PROBLEM DESCRIPTION:
What's needed is a full, exact retyping of the records.

[Dataset excerpts]

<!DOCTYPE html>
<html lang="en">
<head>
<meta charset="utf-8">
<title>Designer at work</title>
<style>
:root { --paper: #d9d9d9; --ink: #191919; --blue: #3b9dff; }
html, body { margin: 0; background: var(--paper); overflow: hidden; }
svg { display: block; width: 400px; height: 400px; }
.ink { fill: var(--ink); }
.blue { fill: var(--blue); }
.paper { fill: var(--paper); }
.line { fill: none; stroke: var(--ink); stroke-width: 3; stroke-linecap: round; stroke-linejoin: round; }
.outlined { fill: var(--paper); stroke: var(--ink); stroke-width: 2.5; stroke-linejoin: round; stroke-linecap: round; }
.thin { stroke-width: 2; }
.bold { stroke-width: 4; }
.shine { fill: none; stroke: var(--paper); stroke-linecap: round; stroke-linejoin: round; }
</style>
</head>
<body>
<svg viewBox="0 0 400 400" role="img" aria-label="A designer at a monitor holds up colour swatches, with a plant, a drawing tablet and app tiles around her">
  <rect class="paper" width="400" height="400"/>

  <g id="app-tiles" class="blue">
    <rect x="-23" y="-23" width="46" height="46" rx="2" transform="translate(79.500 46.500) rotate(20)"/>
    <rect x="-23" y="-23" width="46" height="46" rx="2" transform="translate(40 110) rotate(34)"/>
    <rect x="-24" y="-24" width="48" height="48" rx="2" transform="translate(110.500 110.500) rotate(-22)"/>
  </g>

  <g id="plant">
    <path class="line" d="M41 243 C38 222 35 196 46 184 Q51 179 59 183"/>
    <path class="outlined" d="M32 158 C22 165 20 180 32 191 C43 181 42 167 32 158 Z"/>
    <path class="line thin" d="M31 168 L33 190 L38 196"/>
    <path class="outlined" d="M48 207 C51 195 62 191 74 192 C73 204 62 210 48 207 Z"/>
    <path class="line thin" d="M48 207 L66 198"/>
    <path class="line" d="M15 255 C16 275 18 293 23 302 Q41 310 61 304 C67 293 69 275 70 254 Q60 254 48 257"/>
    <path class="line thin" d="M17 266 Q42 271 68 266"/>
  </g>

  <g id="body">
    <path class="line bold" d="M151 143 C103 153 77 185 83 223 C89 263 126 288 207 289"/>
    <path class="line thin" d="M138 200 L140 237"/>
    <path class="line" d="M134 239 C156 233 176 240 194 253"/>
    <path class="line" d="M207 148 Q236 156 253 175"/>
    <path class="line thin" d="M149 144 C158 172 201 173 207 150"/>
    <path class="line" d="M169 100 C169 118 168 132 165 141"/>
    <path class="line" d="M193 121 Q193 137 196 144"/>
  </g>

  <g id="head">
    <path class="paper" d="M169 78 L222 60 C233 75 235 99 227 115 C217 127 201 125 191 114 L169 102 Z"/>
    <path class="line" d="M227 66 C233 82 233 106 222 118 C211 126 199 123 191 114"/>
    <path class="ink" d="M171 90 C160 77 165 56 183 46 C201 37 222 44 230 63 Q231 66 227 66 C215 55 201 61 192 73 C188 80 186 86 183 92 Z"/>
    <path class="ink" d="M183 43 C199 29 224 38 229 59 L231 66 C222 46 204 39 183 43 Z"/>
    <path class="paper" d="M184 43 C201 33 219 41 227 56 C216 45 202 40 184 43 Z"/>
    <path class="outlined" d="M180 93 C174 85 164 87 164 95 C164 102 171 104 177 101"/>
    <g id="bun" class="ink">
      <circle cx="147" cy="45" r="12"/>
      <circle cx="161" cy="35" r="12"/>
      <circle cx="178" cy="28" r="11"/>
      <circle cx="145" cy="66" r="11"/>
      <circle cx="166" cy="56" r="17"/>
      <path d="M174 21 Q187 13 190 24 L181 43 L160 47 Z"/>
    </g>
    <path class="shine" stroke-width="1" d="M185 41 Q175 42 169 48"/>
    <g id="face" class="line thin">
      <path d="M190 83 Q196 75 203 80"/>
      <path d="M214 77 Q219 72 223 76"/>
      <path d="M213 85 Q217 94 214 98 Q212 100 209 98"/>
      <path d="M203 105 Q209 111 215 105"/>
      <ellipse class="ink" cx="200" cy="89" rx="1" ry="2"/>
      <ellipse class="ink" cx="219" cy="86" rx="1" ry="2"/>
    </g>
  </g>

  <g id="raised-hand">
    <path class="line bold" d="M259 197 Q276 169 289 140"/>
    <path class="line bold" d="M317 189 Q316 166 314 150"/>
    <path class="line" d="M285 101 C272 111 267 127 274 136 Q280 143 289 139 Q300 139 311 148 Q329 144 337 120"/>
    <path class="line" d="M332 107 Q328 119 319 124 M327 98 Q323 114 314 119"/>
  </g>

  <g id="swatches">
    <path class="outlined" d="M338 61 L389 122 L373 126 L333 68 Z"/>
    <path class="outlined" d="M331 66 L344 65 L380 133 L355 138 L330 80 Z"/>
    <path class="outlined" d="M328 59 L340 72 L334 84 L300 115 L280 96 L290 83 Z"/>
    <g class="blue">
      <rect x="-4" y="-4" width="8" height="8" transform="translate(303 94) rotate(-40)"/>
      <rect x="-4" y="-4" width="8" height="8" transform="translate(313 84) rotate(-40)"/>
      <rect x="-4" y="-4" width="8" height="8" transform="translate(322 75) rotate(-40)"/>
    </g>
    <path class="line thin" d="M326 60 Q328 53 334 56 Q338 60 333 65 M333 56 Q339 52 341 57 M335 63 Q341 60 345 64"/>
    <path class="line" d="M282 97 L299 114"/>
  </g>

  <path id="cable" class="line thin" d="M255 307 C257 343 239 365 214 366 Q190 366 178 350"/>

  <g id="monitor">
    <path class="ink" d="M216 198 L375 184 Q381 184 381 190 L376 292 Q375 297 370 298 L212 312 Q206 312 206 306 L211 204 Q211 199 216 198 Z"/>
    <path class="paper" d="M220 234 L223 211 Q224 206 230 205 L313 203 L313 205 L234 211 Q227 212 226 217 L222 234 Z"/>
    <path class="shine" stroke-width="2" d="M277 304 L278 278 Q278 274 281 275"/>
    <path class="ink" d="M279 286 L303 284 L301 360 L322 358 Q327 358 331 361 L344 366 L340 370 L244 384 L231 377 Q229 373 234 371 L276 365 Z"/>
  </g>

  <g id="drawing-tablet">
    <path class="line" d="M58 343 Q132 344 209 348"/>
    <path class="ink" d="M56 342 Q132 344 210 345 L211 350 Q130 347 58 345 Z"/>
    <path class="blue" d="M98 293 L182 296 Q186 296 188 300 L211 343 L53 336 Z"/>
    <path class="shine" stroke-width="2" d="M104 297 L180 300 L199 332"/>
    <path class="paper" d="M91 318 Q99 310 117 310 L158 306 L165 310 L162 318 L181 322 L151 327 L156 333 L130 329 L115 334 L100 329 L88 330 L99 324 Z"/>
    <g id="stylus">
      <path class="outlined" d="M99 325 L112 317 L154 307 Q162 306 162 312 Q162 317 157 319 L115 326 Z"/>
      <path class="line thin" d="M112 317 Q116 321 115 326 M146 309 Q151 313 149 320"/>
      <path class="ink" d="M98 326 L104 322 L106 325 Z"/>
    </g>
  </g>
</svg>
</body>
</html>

YOUR RESPONSE:
<!DOCTYPE html>
<html lang="en">
<head>
<meta charset="utf-8">
<title>Designer at work</title>
<style>
:root { --paper: #d9d9d9; --ink: #191919; --blue: #3b9dff; }
html, body { margin: 0; background: var(--paper); overflow: hidden; }
svg { display: block; width: 400px; height: 400px; }
.ink { fill: var(--ink); }
.blue { fill: var(--blue); }
.paper { fill: var(--paper); }
.line { fill: none; stroke: var(--ink); stroke-width: 3; stroke-linecap: round; stroke-linejoin: round; }
.outlined { fill: var(--paper); stroke: var(--ink); stroke-width: 2.5; stroke-linejoin: round; stroke-linecap: round; }
.thin { stroke-width: 2; }
.bold { stroke-width: 4; }
.shine { fill: none; stroke: var(--paper); stroke-linecap: round; stroke-linejoin: round; }
</style>
</head>
<body>
<svg viewBox="0 0 400 400" role="img" aria-label="A designer at a monitor holds up colour swatches, with a plant, a drawing tablet and app tiles around her">
  <rect class="paper" width="400" height="400"/>

  <g id="app-tiles" class="blue">
    <rect x="-23" y="-23" width="46" height="46" rx="2" transform="translate(79.500 46.500) rotate(20)"/>
    <rect x="-23" y="-23" width="46" height="46" rx="2" transform="translate(40 110) rotate(34)"/>
    <rect x="-24" y="-24" width="48" height="48" rx="2" transform="translate(110.500 110.500) rotate(-22)"/>
  </g>

  <g id="plant">
    <path class="line" d="M41 243 C38 222 35 196 46 184 Q51 179 59 183"/>
    <path class="outlined" d="M32 158 C22 165 20 180 32 191 C43 181 42 167 32 158 Z"/>
    <path class="line thin" d="M31 168 L33 190 L38 196"/>
    <path class="outlined" d="M48 207 C51 195 62 191 74 192 C73 204 62 210 48 207 Z"/>
    <path class="line thin" d="M48 207 L66 198"/>
    <path class="line" d="M15 255 C16 275 18 293 23 302 Q41 310 61 304 C67 293 69 275 70 254 Q60 254 48 257"/>
    <path class="line thin" d="M17 266 Q42 271 68 266"/>
  </g>

  <g id="body">
    <path class="line bold" d="M151 143 C103 153 77 185 83 223 C89 263 126 288 207 289"/>
    <path class="line thin" d="M138 200 L140 237"/>
    <path class="line" d="M134 239 C156 233 176 240 194 253"/>
    <path class="line" d="M207 148 Q236 156 253 175"/>
    <path class="line thin" d="M149 144 C158 172 201 173 207 150"/>
    <path class="line" d="M169 100 C169 118 168 132 165 141"/>
    <path class="line" d="M193 121 Q193 137 196 144"/>
  </g>

  <g id="head">
    <path class="paper" d="M169 78 L222 60 C233 75 235 99 227 115 C217 127 201 125 191 114 L169 102 Z"/>
    <path class="line" d="M227 66 C233 82 233 106 222 118 C211 126 199 123 191 114"/>
    <path class="ink" d="M171 90 C160 77 165 56 183 46 C201 37 222 44 230 63 Q231 66 227 66 C215 55 201 61 192 73 C188 80 186 86 183 92 Z"/>
    <path class="ink" d="M183 43 C199 29 224 38 229 59 L231 66 C222 46 204 39 183 43 Z"/>
    <path class="paper" d="M184 43 C201 33 219 41 227 56 C216 45 202 40 184 43 Z"/>
    <path class="outlined" d="M180 93 C174 85 164 87 164 95 C164 102 171 104 177 101"/>
    <g id="bun" class="ink">
      <circle cx="147" cy="45" r="12"/>
      <circle cx="161" cy="35" r="12"/>
      <circle cx="178" cy="28" r="11"/>
      <circle cx="145" cy="66" r="11"/>
      <circle cx="166" cy="56" r="17"/>
      <path d="M174 21 Q187 13 190 24 L181 43 L160 47 Z"/>
    </g>
    <path class="shine" stroke-width="1" d="M185 41 Q175 42 169 48"/>
    <g id="face" class="line thin">
      <path d="M190 83 Q196 75 203 80"/>
      <path d="M214 77 Q219 72 223 76"/>
      <path d="M213 85 Q217 94 214 98 Q212 100 209 98"/>
      <path d="M203 105 Q209 111 215 105"/>
      <ellipse class="ink" cx="200" cy="89" rx="1" ry="2"/>
      <ellipse class="ink" cx="219" cy="86" rx="1" ry="2"/>
    </g>
  </g>

  <g id="raised-hand">
    <path class="line bold" d="M259 197 Q276 169 289 140"/>
    <path class="line bold" d="M317 189 Q316 166 314 150"/>
    <path class="line" d="M285 101 C272 111 267 127 274 136 Q280 143 289 139 Q300 139 311 148 Q329 144 337 120"/>
    <path class="line" d="M332 107 Q328 119 319 124 M327 98 Q323 114 314 119"/>
  </g>

  <g id="swatches">
    <path class="outlined" d="M338 61 L389 122 L373 126 L333 68 Z"/>
    <path class="outlined" d="M331 66 L344 65 L380 133 L355 138 L330 80 Z"/>
    <path class="outlined" d="M328 59 L340 72 L334 84 L300 115 L280 96 L290 83 Z"/>
    <g class="blue">
      <rect x="-4" y="-4" width="8" height="8" transform="translate(303 94) rotate(-40)"/>
      <rect x="-4" y="-4" width="8" height="8" transform="translate(313 84) rotate(-40)"/>
      <rect x="-4" y="-4" width="8" height="8" transform="translate(322 75) rotate(-40)"/>
    </g>
    <path class="line thin" d="M326 60 Q328 53 334 56 Q338 60 333 65 M333 56 Q339 52 341 57 M335 63 Q341 60 345 64"/>
    <path class="line" d="M282 97 L299 114"/>
  </g>

  <path id="cable" class="line thin" d="M255 307 C257 343 239 365 214 366 Q190 366 178 350"/>

  <g id="monitor">
    <path class="ink" d="M216 198 L375 184 Q381 184 381 190 L376 292 Q375 297 370 298 L212 312 Q206 312 206 306 L211 204 Q211 199 216 198 Z"/>
    <path class="paper" d="M220 234 L223 211 Q224 206 230 205 L313 203 L313 205 L234 211 Q227 212 226 217 L222 234 Z"/>
    <path class="shine" stroke-width="2" d="M277 304 L278 278 Q278 274 281 275"/>
    <path class="ink" d="M279 286 L303 284 L301 360 L322 358 Q327 358 331 361 L344 366 L340 370 L244 384 L231 377 Q229 373 234 371 L276 365 Z"/>
  </g>

  <g id="drawing-tablet">
    <path class="line" d="M58 343 Q132 344 209 348"/>
    <path class="ink" d="M56 342 Q132 344 210 345 L211 350 Q130 347 58 345 Z"/>
    <path class="blue" d="M98 293 L182 296 Q186 296 188 300 L211 343 L53 336 Z"/>
    <path class="shine" stroke-width="2" d="M104 297 L180 300 L199 332"/>
    <path class="paper" d="M91 318 Q99 310 117 310 L158 306 L165 310 L162 318 L181 322 L151 327 L156 333 L130 329 L115 334 L100 329 L88 330 L99 324 Z"/>
    <g id="stylus">
      <path class="outlined" d="M99 325 L112 317 L154 307 Q162 306 162 312 Q162 317 157 319 L115 326 Z"/>
      <path class="line thin" d="M112 317 Q116 321 115 326 M146 309 Q151 313 149 320"/>
      <path class="ink" d="M98 326 L104 322 L106 325 Z"/>
    </g>
  </g>
</svg>
</body>
</html>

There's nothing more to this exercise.